Microsoft and Samsung announced that they had settled their legal difficulties, which began last year when Microsoft filed a lawsuit against Samsung for refusing to pay royalties.
According to blog posts from both Microsoft and Samsung, the two companies have managed to reach an agreement. "Samsung and Microsoft are pleased to announce that they have ended their contract dispute in U.S. court as well as the ICC arbitration. Terms of the agreement are confidential," said Samsung's Jaewan Chi and Microsoft's David Howard.
Starting in 2011, when Microsoft decided to revamp its efforts in the mobile world, Microsoft and Samsung signed an agreement granting Samsung the right to use Microsoft's IP inside of products.
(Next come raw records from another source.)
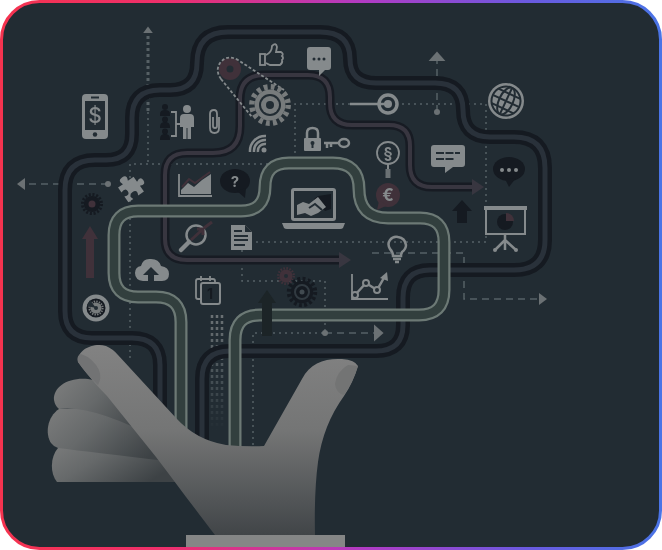
<!DOCTYPE html>
<html lang="en">
<head>
<meta charset="utf-8">
<title>Ideas in hand</title>
<style>
:root{
  --night:#222c33; --ink:#151a21; --pipe-core:#29313a; --plum:#383640; --rose:#40313a;
  --moss:#323f3e; --moss-edge:#6c7975; --icon:#858a8c; --icon-dim:#6b7174; --dash:#566065;
}
html,body{margin:0;background:#fff;overflow:hidden}
.card{display:block;width:662px;height:550px}
.pipe{fill:none;stroke-linejoin:round}
.dots,.dashes{fill:none;stroke:var(--dash);stroke-width:1.5}
.dots{stroke-dasharray:2 4}
.bold-dots{stroke-width:3;stroke-dasharray:3 3}
.dashes{stroke-dasharray:7 5}
.tip{fill:var(--icon-dim)}
.light{fill:var(--icon)}
.line{fill:none;stroke:var(--icon);stroke-width:2.5}
.thin{stroke-width:1.8}
.dark{fill:var(--ink)}
.rose{fill:var(--rose)}
.hole{fill:var(--night)}
.cut{fill:none;stroke:var(--night);stroke-width:2}
.gear-ink{fill:var(--ink);color:var(--ink)}
.gear-rose{fill:var(--rose);color:var(--rose)}
.gear-light{fill:#777b7c;color:#777b7c}
text{font-family:Inter,"Open Sans",sans-serif;font-weight:700;text-anchor:middle}
</style>
</head>
<body>
<svg class="card" viewBox="0 0 662 550" role="img" aria-label="A hand holding a tree of winding pipes filled with business icons">
<defs>
  <linearGradient id="frame" x1="0" x2="1" y1="0" y2="0">
    <stop offset="0" stop-color="#f5334f"/><stop offset=".25" stop-color="#ee2f6c"/><stop offset=".55" stop-color="#b13bc4"/><stop offset=".8" stop-color="#6a5ae0"/><stop offset="1" stop-color="#4a74e6"/>
  </linearGradient>
  <linearGradient id="palm" gradientUnits="userSpaceOnUse" x1="0" y1="345" x2="0" y2="535">
    <stop offset="0" stop-color="#828282"/><stop offset=".45" stop-color="#747575"/><stop offset="1" stop-color="#414548"/>
  </linearGradient>
  <linearGradient id="finger" x1="0" y1="0" x2="1" y2=".5">
    <stop offset="0" stop-color="#7d7e7e"/><stop offset=".45" stop-color="#66696a"/><stop offset="1" stop-color="#3d4245"/>
  </linearGradient>
  <linearGradient id="fade" x1="0" x2="0" y1="0" y2="1">
    <stop offset="0" stop-color="#6b7174"/><stop offset=".5" stop-color="#4b555a"/><stop offset="1" stop-color="#4b555a" stop-opacity="0"/>
  </linearGradient>
  <path id="outer-route" d="M160 450V365Q160 338 132 338H92Q65 338 65 311V190Q65 160 95 160H106Q132 160 132 134V118Q132 90 160 90H170Q197 90 197 63Q197 32 228 32H320Q350 32 350 59Q350 83 376 83H435Q463 83 463 110Q463 137 490 137H514Q545 137 545 168V240Q545 270 514 270H430Q403 270 403 298V325Q403 351 376 351H230Q202 351 202 379V450"/>
  <path id="middle-route" d="M476 187H432Q410 187 410 165V146Q410 125 389 125H352Q330 125 330 103V97Q330 75 308 75H264Q240 75 240 99V126Q240 153 213 153H187Q165 153 165 175V239Q165 260 187 260H343"/>
  <path id="inner-route" d="M181 450V322Q181 297 156 297H138Q114 297 114 273V235Q114 211 138 211H241Q265 211 265 187Q265 163 289 163H333Q359 163 359 189Q359 218 388 218H420Q444 218 444 242V290Q444 315 419 315H260Q235 315 235 340V450"/>
  <path id="arrow" d="M0-6L8 0L0 6Z"/>
  <g id="gear">
    <circle r="14"/><circle r="16.5" fill="none" stroke="currentColor" stroke-width="5" stroke-dasharray="3.5 3"/>
  </g>
</defs>

<rect x="1.5" y="1.5" width="659" height="547" rx="38" fill="var(--night)"/>

<g id="guides">
  <path class="dots bold-dots" d="M148 36V112"/>
  <path class="dots" d="M148 112V164"/>
  <path class="dots" d="M130 358V164H268M295 153V104H486V242H242V281H325V332M253 445V333H325"/>
  <path class="dashes" d="M108 184H24M437 112V60M372 253H464V299H541M325 333H377"/>
  <g class="tip">
    <circle cx="108" cy="184" r="3"/><circle cx="437" cy="112" r="3"/><circle cx="325" cy="333" r="3"/>
    <use href="#arrow" transform="translate(25 184) rotate(180)"/>
    <use href="#arrow" transform="translate(437 61) rotate(-90) scale(1.2 1.4)"/>
    <use href="#arrow" transform="translate(148 33) rotate(-90) scale(.8)"/>
    <use href="#arrow" x="539" y="299"/>
    <use href="#arrow" transform="translate(374 333) scale(1.2 1.4)"/>
  </g>
  <path d="M212 315V430M217 315V430M222 315V430" fill="none" stroke="url(#fade)" stroke-width="2.5" stroke-dasharray="3 3"/>
</g>

<g id="pipes">
  <use href="#outer-route" class="pipe" stroke="var(--ink)" stroke-width="14"/>
  <use href="#outer-route" class="pipe" stroke="var(--pipe-core)" stroke-width="5"/>
  <use href="#middle-route" class="pipe" stroke="#171b23" stroke-width="9"/>
  <use href="#middle-route" class="pipe" stroke="var(--plum)" stroke-width="4"/>
  <path d="M472 179L484 187L472 195ZM339 252L351 260L339 268Z" fill="var(--plum)"/>
  <use href="#inner-route" class="pipe" stroke="var(--moss-edge)" stroke-width="13"/>
  <use href="#inner-route" class="pipe" stroke="var(--moss)" stroke-width="8.5"/>
</g>

<g id="phone">
  <rect class="light" x="82" y="94" width="26" height="45" rx="4"/><rect class="hole" x="85" y="101" width="20" height="29"/>
  <circle class="hole" cx="95" cy="134.5" r="2.2"/><path class="cut" d="M91 97.5H99"/>
  <text class="light" x="95" y="123" font-size="21" style="font-weight:500">$</text>
</g>

<g id="team">
  <g class="dark"><path d="M160 114Q160 110 165 110Q170 110 170 114V116H160ZM160 127Q160 122 165 122Q170 122 170 127V128H160ZM160 139Q160 134 165 134Q170 134 170 139V140H160Z"/><circle cx="165" cy="107" r="3"/><circle cx="165" cy="119.5" r="3"/><circle cx="165" cy="131.5" r="3"/></g>
  <path class="line thin" d="M171 112H176V136H171M176 124H181"/>
  <circle class="light" cx="187" cy="109" r="4"/><path class="light" d="M180 118Q180 114 184 114H190Q194 114 194 118V127H191V139H187.5V128H186.5V139H183V127H180Z"/>
</g>
<path id="paperclip" class="line thin" d="M219 117V128Q219 133 214.5 133Q210 133 210 128V114Q210 110 214 110Q217 110 217 114V126Q217 128 215 128Q213 128 213 126V117"/>

<g id="gear-drive">
  <circle class="rose" cx="230" cy="69" r="11"/><circle class="hole" cx="230" cy="69" r="3.5"/>
  <path class="line thin" stroke-dasharray="3 2" d="M221 79Q215 71 220 63Q227 54 238 60L284 90M221 79L252 117"/>
  <use href="#gear" class="gear-light" transform="translate(270 105) scale(1.1)"/>
  <circle class="hole" cx="270" cy="105" r="11"/><circle cx="270" cy="105" r="9" fill="#777b7c"/><circle class="hole" cx="270" cy="105" r="4"/>
</g>

<g id="thumbs-up">
  <rect class="line thin" x="260" y="54" width="5" height="11"/>
  <path class="line thin" d="M266 55Q272 52 272 46Q276 42 277 47L276 52H281Q284 54 282 56Q284 58 282 60Q283 63 280 65H270L266 63"/>
</g>
<g id="chat-top"><path class="light" d="M310 47H328Q331 47 331 50V67Q331 70 328 70H325L319 76V70H310Q307 70 307 67V50Q307 47 310 47Z"/><g class="hole"><circle cx="314" cy="59" r="1.5"/><circle cx="319" cy="59" r="1.5"/><circle cx="324" cy="59" r="1.5"/></g></g>

<g id="target"><circle cx="388" cy="104" r="9" fill="var(--night)" stroke="var(--icon)" stroke-width="3.5"/><circle class="light" cx="388" cy="104" r="4"/><path class="line" d="M350 104H386"/></g>
<g id="globe"><circle class="light" cx="506" cy="101" r="18"/><g class="cut" transform="rotate(25 506 101)"><circle cx="506" cy="101" r="14.5"/><ellipse cx="506" cy="101" rx="7" ry="14.5"/><path d="M492 101H520M506 87V115M494 93H518M494 109H518"/></g></g>

<g id="signal"><circle class="light" cx="264" cy="150" r="2.5"/><path class="line" d="M258 152A7 7 0 0 1 266 144M254 152A11 11 0 0 1 266 140M250 152A15 15 0 0 1 266 136"/></g>
<g id="lock-and-key"><rect class="light" x="304" y="138" width="17" height="13" rx="1"/><path class="line" d="M307 138V133Q307 128 312.5 128Q318 128 318 133V138"/><circle class="hole" cx="312.5" cy="143" r="2"/><path class="cut" d="M312.5 143V148"/>
  <ellipse class="line" cx="344" cy="143" rx="5" ry="4"/><path class="line" d="M339 143H324M327 143V148M331 143V147"/></g>

<g id="law-search"><circle class="line thin" cx="388" cy="153" r="11"/><text class="light" x="388" y="159" font-size="16">§</text><path d="M388 164V170" stroke="var(--icon)" stroke-width="2"/><path d="M388 169V178" stroke="var(--icon-dim)" stroke-width="5"/></g>
<g id="euro"><circle class="rose" cx="388" cy="195" r="12"/><path class="rose" d="M379 201L377 210L388 205Z"/><text class="light" x="388" y="201" font-size="17">€</text></g>
<g id="message"><path class="light" d="M434 145H462Q465 145 465 148V164Q465 167 462 167H453L445 173V167H434Q431 167 431 164V148Q431 145 434 145Z"/><path class="cut" d="M436 153H460M436 159H454" stroke-dasharray="8 1.5"/></g>
<g id="thought"><ellipse class="dark" cx="509" cy="169" rx="16" ry="12"/><path class="dark" d="M505 179L509 187L516 178Z"/><g class="light"><circle cx="502" cy="170" r="2"/><circle cx="509" cy="170" r="2"/><circle cx="516" cy="170" r="2"/></g></g>
<path id="up-arrow" class="dark" d="M462 200L472 211H467V223H457V211H452Z"/>

<g id="flip-chart"><rect x="486" y="209" width="39" height="25" fill="var(--night)" stroke="var(--icon)" stroke-width="2"/><path d="M484 208H527" stroke="var(--icon)" stroke-width="4"/><circle cx="505" cy="222" r="8" fill="var(--ink)"/><path class="rose" d="M506 221V213A8 8 0 0 1 514 221Z"/><path class="line" d="M505 235V250M505 240L495 250M505 240L516 250"/><circle class="light" cx="495" cy="250" r="2"/><circle class="light" cx="516" cy="250" r="2"/></g>

<path id="puzzle" class="light" transform="rotate(-35 130 189)" d="M121 181H127Q124 175 130 175Q136 175 133 181H140V187Q146 184 146 189.5Q146 195 140 192V199H133Q136 193 130 193Q124 193 127 199H121V192Q127 194 127 189.5Q127 185 121 187Z"/>
<g id="area-chart"><path class="line thin" d="M179 174V196H212"/><path class="light" d="M181 194V190L188 183L194 187L202 180L211 174V194Z"/><path d="M182 187L189 179L195 183L210 172" fill="none" stroke="var(--rose)" stroke-width="2"/></g>
<g id="question"><ellipse class="dark" cx="235" cy="181" rx="15" ry="12"/><path class="dark" d="M237 191L245 198L246 188Z"/><text class="light" x="235" y="187" font-size="15">?</text></g>
<g id="dark-gear"><use href="#gear" class="gear-ink" transform="translate(92 204) scale(.58)"/><circle class="rose" cx="92" cy="204" r="3.5"/></g>
<path id="rise" class="rose" d="M90 226L98 239H94V278H86V239H82Z"/>

<g id="laptop"><rect class="light" x="291" y="188" width="45" height="33" rx="3"/><rect class="hole" x="294" y="191" width="39" height="27"/><path class="light" d="M282 223H345L343 228Q342 229 340 229H287Q285 229 284 228Z"/>
  <path class="dark" d="M331 194L318 196L314 199L325 211L331 209Z"/><path class="light" d="M297 205L303 202L309 204L318 197L326 207L318 213L311 216L305 213L297 215Z"/><path class="cut thin" d="M309 208L315 204L322 210"/></g>

<g id="search"><circle class="line" cx="196" cy="235" r="9.5"/><path d="M189 242L181 250" stroke="var(--icon)" stroke-width="4.5" stroke-linecap="round"/><path d="M191 240L202 230M197 229H203V235M204 228L212 222" fill="none" stroke="var(--rose)" stroke-width="3"/></g>
<g id="document"><path class="light" d="M231 225H245L252 232V250H231Z"/><path class="hole" d="M245 225V232H252Z"/><path class="cut thin" d="M234 231H242M234 236H248M234 240H248M234 245H245"/></g>
<g id="bulb"><path class="line" d="M393 256Q393 252 390 249Q387 244 390 240Q393 236 398 237Q405 238 406 245Q406 249 402 252Q401 254 401 256Z"/><path class="line" d="M393 259H401M395 262H399"/></g>

<g id="cloud"><path class="light" d="M143 281Q135 280 135 273Q135 267 141 266Q143 258 151 259Q159 259 161 266Q169 267 169 274Q169 281 162 281Z"/><path class="hole" d="M151 267L159 275H154V285H148V275H143Z"/></g>
<g id="calendar"><rect class="line thin" x="196" y="279" width="19" height="20" rx="2"/><rect x="201" y="283" width="19" height="21" rx="2" fill="var(--night)" stroke="var(--icon)" stroke-width="2"/><path class="line thin" d="M201 276V281M210 276V281"/><text class="dark" x="210" y="299" font-size="14">1</text></g>
<g id="dial-gear"><circle cx="96" cy="308" r="11.5" fill="var(--ink)" stroke="var(--icon)" stroke-width="4"/><use href="#gear" class="gear-light" transform="translate(96 308) scale(.4)"/><path class="hole" d="M96 308L87 306L90 300Z"/><circle class="hole" cx="96" cy="308" r="2"/></g>
<g id="gear-pair"><use href="#gear" class="gear-rose" transform="translate(286 276) scale(.47)"/><circle class="hole" cx="286" cy="276" r="2"/><use href="#gear" class="gear-ink" transform="translate(302 292) scale(.8)"/><circle cx="302" cy="292" r="7" fill="none" stroke="#313a41" stroke-width="2"/><circle cx="302" cy="292" r="2.5" fill="#414a50"/></g>
<g id="line-chart"><path class="line thin" d="M352 274V299H388"/><path class="line" d="M355 295L366 283L377 290L385 276"/><g fill="var(--night)" stroke="var(--icon)" stroke-width="2"><circle cx="355" cy="295" r="3"/><circle cx="366" cy="283" r="3"/><circle cx="377" cy="290" r="3"/></g><path class="light" d="M380 278L387 272L388 281Z"/></g>
<path id="growth" d="M267 290L276 303H272V336H262V303H258Z" fill="#1c2427"/>

<g id="hand">
  <g id="curled-fingers" fill="url(#finger)">
    <path d="M58 448C50 457 50 474 57 482H182L172 440Z"/>
    <path d="M59 409C47 417 45 434 51 443Q54 447 58 448Q90 452 174 462L150 405Z"/>
    <path d="M88 379C68 377 53 387 54 400Q55 406 59 409Q92 404 160 440L120 385Z"/>
  </g>
  <path fill="url(#palm)" d="M78 362C76 352 91 342 106 346Q113 349 118 355L176 418Q196 440 226 445Q246 447 264 446L302 379C310 363 325 358 342 359Q355 360 358 366Q353 383 344 396Q323 425 318 462Q314 492 315 535H215C196 510 174 481 156 457L107 396Q92 381 78 362Z"/>
  <path d="M78 362Q76 356 81 354Q93 358 99 370Q102 378 98 385Q86 374 78 362Z" fill="#727374"/>
  <path d="M358 366Q353 382 344 395Q336 393 335 384Q337 371 348 365Z" fill="#737474"/>
  <rect id="cuff" x="186" y="535" width="159" height="12" fill="#858686"/>
</g>

<rect x="1.5" y="1.5" width="659" height="547" rx="38" fill="none" stroke="url(#frame)" stroke-width="3"/>
</svg>
</body>
</html>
In exchange, Samsung was required to pay royalties to Microsoft.
Last year, however, Samsung decided it didn't like the old agreement anymore. The company continued to use Microsoft's IP but stopped further payments. In 2013 alone, the royalty payments to Microsoft added up to $1 billion.
In response, Microsoft had fairly reasonable demands, which included payment of unpaid royalties, interest, and late fees on the unpaid royalties. At the time the dispute started, this was equivalent to $6.9 million.
Samsung refused, stating that Microsoft's buyout of Nokia and plans to use Nokia to sell Windows devices invalidated the contract. Microsoft did what any corporation would do at that point and filed a lawsuit against Samsung.
Statements from David Howard, Microsoft's Vice President, suggest that Samsung is attempting to end the agreement in order to end production of its Windows mobile devices. "Samsung predicted it would be successful, but no one imagined their Android smartphone sales would increase this much," said Howard. "Samsung began using the acquisition as an excuse to breach its contract. Curiously, Samsung did not ask the court to decide whether the Nokia acquisition invalidated its contract with Microsoft, likely because it knew its position was meritless."
Howard also indicated hope for continued collaboration with Samsung. "Microsoft and Samsung have a long history of collaboration. Microsoft values and respects our partnership with Samsung and expects it to continue. We are simply asking the Court to settle our disagreement, and we are confident the contract will be enforced."
It stands to reason that Howard's assumption might be true, suspecting Samsung wants to focus attention on its Android-based devices, which have more sales and are likely more profitable. While it's a good plan for Samsung, it works out terribly for Microsoft, which is still struggling to gain a strong standing in the mobile world.
Because the agreement is confidential, it is difficult to say what the continued relationship between Samsung and Microsoft will be.